Archive for the ‘photographer’ Tag

No car, no problem.

1950's Greasemonkey

1950's Greasemonkey

I did another vintage male photoshoot on Sunday. I was really excited for this one because the model was supposed to borrow his brother-in-law’s beat-up old Cadillac. The car would have been perfect for my vintage mechanic concept.

Unfortunately, the car wound up being used by his brother-in-law at the last second so we had to improvise and use the model’s ultra modern Chevrolet instead.

My original idea for a location was also ditched once we got there and I realized it was way more ghetto than I remember it being. Contrary to popular belief, there is a big difference between a vintage-looking location and just a run-down background.

Luckily, we found a building around the corner that was perfect. It was the service entrance to a Honda dealership. There were no cameras and no street activity, so I gave it the greenlight so we setup shop.

Lighting with my small strobes was a challenge because I wanted to get a nice rim-light, but I also wanted to show the engine while also highlighting that cool gate. Once I figured out what I wanted to focus on, the rest came easy. I let the sun work as my third light, illuminating the engine just enough. I used the gate to my advantage, lighting it to provide an interesting shadow and just a little bit of bounce light for the right side of his face.

At the end of the day, we were sweaty, stinky and proud of what we had accomplished. Meanwhile, I was eyeing the abandoned warehouse across the street for a future shoot…

Erik Boker Photography


At first glance you’re disgusted and intrigued, then you it’s realize it’s a product you use everyday and … well, you just don’t know what to think now do you?

Regardless of your squeamish opinion there’s no doubt that Erik Boker is somewhat of a genius. Like Picasso, he juxtaposes things fucking with our mental expectations. Like Leonardo Da Vinci he is curious and cross-examines notions. Like Michelangelo he appreciates beauty, both natural and artificial. I may be exaggerating, but he’s got the awards to back up his ingenuity.

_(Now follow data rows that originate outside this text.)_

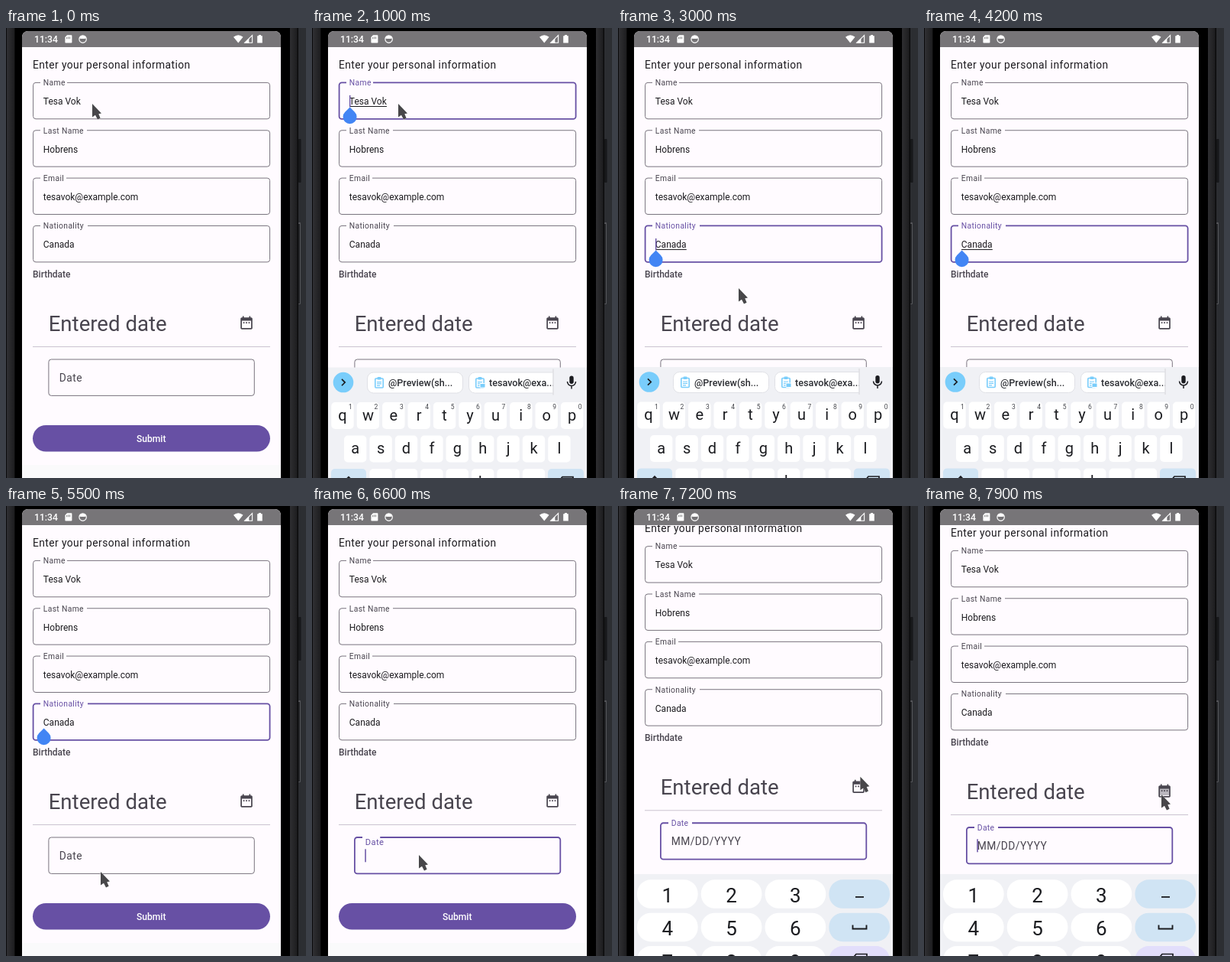
An HTML page for the animation above (8 s loop, 393 by 588 pixels).

```html
<!DOCTYPE html>
<html lang="en">
<head>
<meta charset="utf-8">
<title>Personal information form</title>
<style>
  html, body { margin: 0; width: 100%; height: 100%; overflow: hidden; background: #2c2e32; }
  svg { display: block; font-family: Roboto, sans-serif; }
  .value { font-size: 12px; fill: #1c1b1f; }
  .label { font-size: 10.35px; letter-spacing: .345px; fill: #49454f; }
  .body { font-size: 13.8px; letter-spacing: .43px; }
  .soft { fill: #49454f; }
  .outline { fill: none; stroke: #79747e; stroke-width: 1; }
  .focused .outline { stroke: #6750a4; stroke-width: 1.8; }
  .focused .label { fill: #6750a4; }
  .caret { fill: #6750a4; }
  .mid { text-anchor: middle; }
  .key { font-size: 20px; fill: #1b1c20; text-anchor: middle; }
  .hint { font-size: 8.5px; fill: #44464c; text-anchor: middle; }
  .digit { font-size: 26px; fill: #1b1c20; text-anchor: middle; }
  .chip { font-size: 12.6px; font-weight: 500; fill: #2c2e33; }
</style>
</head>
<body>
<svg id="stage" width="393" height="588" viewBox="0 0 393 588"></svg>
<script>
const LOOP = 8000;
const stage = document.getElementById('stage');

const rect = (x, y, w, h, fill, r = 0, more = '') =>
  `<rect x="${x}" y="${y}" width="${w}" height="${h}" rx="${r}" fill="${fill}" ${more}/>`;
const text = (x, y, cls, str, more = '') =>
  `<text x="${x}" y="${y}" class="${cls}" ${more}>${str}</text>`;
const path = (d, fill, more = '') => `<path d="${d}" fill="${fill}" ${more}/>`;
const line = (d, color, width) => path(d, 'none', `stroke="${color}" stroke-width="${width}"`);

// Form
const PAGE = '#fffbff';
const FIELD_TOP = 71.4, FIELD_PITCH = 62.35;
const fieldTop = i => FIELD_TOP + i * FIELD_PITCH;
const fields = [
  ['Name', 'Tesa Vok', 34],
  ['Last Name', 'Hobrens', 60],
  ['Email', 'tesavok@example.com', 33],
  ['Nationality', 'Canada', 61],
];

const field = ([label, value, gap], i) => {
  const y = fieldTop(i);
  return `<g class="field">
    ${rect(35.6, y, 310, 47.4, 'none', 3.4, 'class="outline"')}
    ${rect(45, y - 2, gap + 1, 4, PAGE)}
    ${text(48.8, y + 3.8, 'label', label)}
    ${text(48.8, y + 28.8, 'value', value)}
    ${rect(49, y + 30.6, 0, 1, '#1c1b1f', 0, 'class="underline"')}
    ${rect(49, y + 16.5, 1.4, 15.5, '', 0, 'class="caret"')}
  </g>`;
};

const calendar = 'M9 11H7v2h2v-2zm4 0h-2v2h2v-2zm4 0h-2v2h2v-2zm2-7h-1V2h-2v2H8V2H6v2H5c-1.1 0-2 .9-2 2v14c0 1.1.9 2 2 2h14c1.1 0 2-.9 2-2V6c0-1.1-.9-2-2-2zm0 16H5V9h14v11z';

const form = `
  ${text(35, 53.2, 'body', 'Enter your personal information', 'fill="#1c1b1f"')}
  ${fields.map(field).join('')}
  ${text(35, 326, 'soft', 'Birthdate', 'font-size="12" font-weight="500"')}
  ${text(55.7, 395.6, 'soft', 'Entered date', 'font-size="27.6"')}
  ${rect(309, 379, 13, 12, '#b9b6bd', 0, 'id="pressed"')}
  ${path(calendar, '#49454f', 'transform="translate(304.7 374.7) scale(.8626)"')}
  ${rect(35, 416, 311, 1, '#cac4d0')}
  <g id="date">
    ${rect(55.9, 433, 269.4, 47.4, 'none', 3.4, 'class="outline"')}
    ${rect(66, 431, 31, 4, PAGE, 0, 'id="dateGap"')}
    <g id="dateLabel">${text(0, 0, 'label', 'Date', 'style="font-size:13.8px;letter-spacing:.43px"')}</g>
    ${text(69.8, 462.2, 'body soft', 'MM/DD/YYYY', 'id="pattern"')}
    ${rect(69.3, 448.3, 1.5, 17, '', 0, 'class="caret"')}
  </g>
  ${rect(35, 519, 311, 34.5, '#6750a4', 17.25)}
  ${text(190.2, 541, 'mid', 'Submit', 'font-size="12.1" font-weight="500" fill="#fff"')}
  <g id="handle">${path('M0 -12.5L6.3 -6.2A9 9 0 1 1 -6.3 -6.2Z', '#4285f4')}</g>`;

// Keyboards
const KEYS = '#f0f1f5', BLUE = '#d0e4f4', SKY = '#79cdfb', INK = '#1b1c20';
const PITCH = 33.4;
const keyRow = (letters, x0, y, hints) => [...letters].map((c, i) => {
  const x = x0 + i * PITCH;
  return rect(x - 14.7, y, 29.4, 35, '#fff', 5) + text(x, y + 23.5, 'key', c) +
    (hints ? text(x + 10.5, y + 9.3, 'hint', (i + 1) % 10) : '');
}).join('');

const clipboard = x => `
  ${rect(x - 5.2, 457.5, 10.4, 12, 'none', 1, `stroke="${SKY}" stroke-width="1.6"`)}
  ${rect(x - 2.5, 455.5, 5, 3.5, SKY, 1)}
  ${line(`M${x - 3} 462h6m-6 2.4h6m-6 2.4h4`, SKY, 1.2)}`;
const backspace = (x, y) => line(`M${x - 10} ${y + 6}l5 -6h14v12h-14zm7 -3l6 6m0 -6l-6 6`, INK, 1.7);

const letterPad = `
  ${rect(21, 443, 339, 460, KEYS)}
  <circle cx="41" cy="462.5" r="13.3" fill="${SKY}"/>
  ${line('M39 458.3l4.2 4.2 -4.2 4.2', INK, 1.7)}
  <g clip-path="url(#chips)">
    ${rect(72.5, 449.5, 125, 27, '#fff', 8, 'stroke="#e0e1e6"')}
    ${clipboard(88)}${text(100, 467.6, 'chip', '@Preview(sh...')}
    ${rect(205.5, 449.5, 130, 27, '#fff', 8, 'stroke="#e0e1e6"')}
    ${clipboard(220)}${rect(220, 464, 7, 5.5, SKY, 1, 'stroke="#fff"')}
    ${text(232, 467.6, 'chip', 'tesavok@exa...')}
  </g>
  ${rect(315.5, 445, 1, 34, '#d5d6da')}
  ${rect(337.3, 454, 5.4, 10.5, INK, 2.7)}
  ${line('M334.5 461.5a5.5 5.5 0 0 0 11 0M340 467v4', INK, 1.5)}
  ${keyRow('qwertyuiop', 40, 488.5, true)}
  ${keyRow('asdfghjkl', 56.7, 532)}
  ${keyRow('zxcvbnm', 90.1, 575.5)}
  ${rect(25, 575.5, 46, 35, BLUE, 5)}${line('M40 594l8 -8 8 8h-4v6h-8v-6z', INK, 1.6)}
  ${rect(309, 575.5, 47, 35, BLUE, 5)}${backspace(333, 586)}`;

const numberKey = (n, i) => {
  const x = 25 + (i % 3) * 83.8, y = 488.3 + Math.floor(i / 3) * 43.4;
  return rect(x, y, 79.6, 37.5, '#fff', 18) + text(x + 39.8, y + 29.5, 'digit', n);
};
const numberPad = `
  ${rect(21, 481, 339, 460, KEYS)}
  ${[1, 2, 3, 4, 5, 6, 7, 8, 9].map(numberKey).join('')}
  ${rect(276.4, 488.3, 79.6, 37.5, BLUE, 18)}${rect(311, 510, 11, 1.8, INK)}
  ${rect(276.4, 531.7, 79.6, 37.5, BLUE, 18)}${line('M307.5 547.5v5h18v-5', INK, 1.9)}
  ${rect(276.4, 575.1, 79.6, 37.5, '#e2defb', 18)}${backspace(317, 585.5)}`;

// Phone
const body = `
  ${rect(0, 0, 393, 588, '#2c2e32')}
  ${rect(-30, -40, 413, 700, '#0b0b0c')}
  ${rect(1, 0, 10, 588, 'url(#edge)')}${rect(371, 0, 10.5, 588, 'url(#edge)')}
  ${rect(12, 0, 360, 588, '#000')}
  ${rect(383, 145, 3.5, 57, '#17181a', 1)}
  ${rect(383, 254, 3, 107, '#55565a', 1)}${rect(383, 256, 2, 104, '#222326')}
  ${path('M21 588V12a8 8 0 0 1 8 -8H352a8 8 0 0 1 8 8V588z', PAGE)}
  ${rect(21, 571, 339, 17, '#fafafb')}`;

const statusBar = `
  ${path('M21 25V12a8 8 0 0 1 8 -8H352a8 8 0 0 1 8 8V25z', '#777578')}
  <g fill="#fff">
    ${text(37, 19, '', '11:34', 'font-size="12.2" font-weight="500"')}
    <path d="M80 9.3h5.6q.8 0 .8.8v8.6q0 .8-.8.8h-7.4q-.8 0-.8-.8v-6.6z"/>
    <path d="M79.6 12v2.3m2 -2.8v2.8m2 -2.8v2.8" stroke="#777578" stroke-width=".9"/>
    <circle cx="100.6" cy="14.6" r="4.7" fill="none" stroke="#fff" stroke-width="1.2"/>
    <path d="M96 13.5a4.8 4.8 0 0 1 9.2 0q-5 1.2-9.2 0z"/>
    <path d="M304.3 19.5L298 11.8q6.3 -5 12.6 0z"/>
    <path d="M312.8 19.2L322.6 9.5v9.7z" fill="none" stroke="#fff" stroke-width="1.1"/>
    <path d="M312 19.7l6.3 -6.3v6.3z"/>
    <path d="M331 9h3v1.3h1.8v9.2h-6.6v-9.2h1.8z"/>
  </g>`;

stage.innerHTML = `
  <defs>
    <linearGradient id="edge"><stop stop-color="#303033"/><stop offset="1" stop-color="#1d1d1f"/></linearGradient>
    <clipPath id="screen"><rect x="21" y="25" width="339" height="563"/></clipPath>
    <clipPath id="chips"><rect x="60" y="443" width="255.5" height="40"/></clipPath>
  </defs>
  ${body}
  <g clip-path="url(#screen)">
    <g id="form">${form}</g>
    <g id="letterPad">${letterPad}</g>
    <g id="numberPad">${numberPad}</g>
  </g>
  ${statusBar}
  <g id="mouse">${path('M0 0V17.5L4 14.8 7 20.5 10.6 18.7 8.3 13.2 12 12.4Z', '#48474a', 'stroke="#fff" stroke-opacity=".55" stroke-width="1" paint-order="stroke"')}</g>`;

// Motion: each row is a time followed by its values
const mousePath = [
  [0, 113, 99], [1300, 113, 99], [1500, 118, 152], [1600, 119, 156], [1800, 128, 217],
  [2100, 128, 217], [2400, 140, 285], [2550, 140, 285], [2700, 150, 327], [2850, 150, 327],
  [3000, 158, 340], [3700, 158, 340], [4100, 130, 512], [4200, 124, 600], [5300, 118, 600],
  [5500, 124, 478], [5600, 130, 488], [5850, 160, 524], [6100, 150, 490], [6300, 140, 456],
  [6650, 140, 456], [7000, 301, 403], [7300, 323, 337], [7500, 311, 377],
];
const scrollPath = [[6600, 0], [6900, 51], [7050, 51], [7250, 13]];
const letterPadPath = [[650, 290], [1050, 0], [4800, 0], [5150, 290]];
const numberPadPath = [[6550, 260], [6900, 0]];
const floatPath = [[6500, 0], [6650, 1]];
const focusTimes = [[0, -1], [550, 0], [1550, 1], [2050, 2], [2600, 3], [6500, 4]];

const smooth = k => k * k * (3 - 2 * k);
const easeOut = k => 1 - (1 - k) ** 3;

function track(steps, t, ease = smooth) {
  const next = steps.findIndex(s => s[0] > t);
  if (next === 0) return steps[0].slice(1);
  if (next < 0) return steps[steps.length - 1].slice(1);
  const a = steps[next - 1], b = steps[next];
  const k = ease((t - a[0]) / (b[0] - a[0]));
  return a.slice(1).map((v, i) => v + (b[i + 1] - v) * k);
}

const $ = id => document.getElementById(id);
const move = (id, x, y, scale = 1) => $(id).setAttribute('transform', `translate(${x} ${y}) scale(${scale})`);
const show = (el, on) => el.setAttribute('visibility', on ? 'visible' : 'hidden');

const inputs = [...document.querySelectorAll('.field'), $('date')];
const carets = inputs.map(el => el.querySelector('.caret'));
const underlines = [...document.querySelectorAll('.underline')];
const values = [...document.querySelectorAll('.value')];

function render(t) {
  const [since, active] = focusTimes.filter(s => s[0] <= t).pop();
  const backPressed = t >= 4800 && t < 5600;
  const blinkOn = Math.floor((t - since + (active === 4 ? -200 : 0)) / 500) % 2 === 0 || t - since < 200;
  const paused = backPressed || (t >= 4100 && t < 4800);

  inputs.forEach((el, i) => {
    el.classList.toggle('focused', i === active);
    show(carets[i], i === active && blinkOn && !paused);
  });
  underlines.forEach((el, i) => {
    el.setAttribute('width', values[i].getComputedTextLength());
    show(el, i === active && t < 4800);
  });

  show($('handle'), active >= 0 && active < 4);
  move('handle', 49.6, fieldTop(Math.max(active, 0)) + 44.6);

  const [float] = track(floatPath, t);
  move('dateLabel', 69.8, 462.2 - 25.4 * float, 1 - .25 * float);
  $('dateGap').setAttribute('width', 31 * float);
  show($('pattern'), float === 1);
  show($('pressed'), t >= 7900);

  move('form', 0, -track(scrollPath, t)[0]);
  move('letterPad', 0, track(letterPadPath, t, easeOut)[0]);
  move('numberPad', 0, track(numberPadPath, t, easeOut)[0]);
  move('mouse', ...track(mousePath, t));
}

const start = performance.now();
function tick() {
  render((performance.now() - start) % LOOP);
  requestAnimationFrame(tick);
}
render(0);
tick();
</script>
</body>
</html>
```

His portraits are also intriguing and excellently executed. He manages to capture the essence of his subjects, and he makes it seems so effortless.

Indulge in his work, it will inspire you.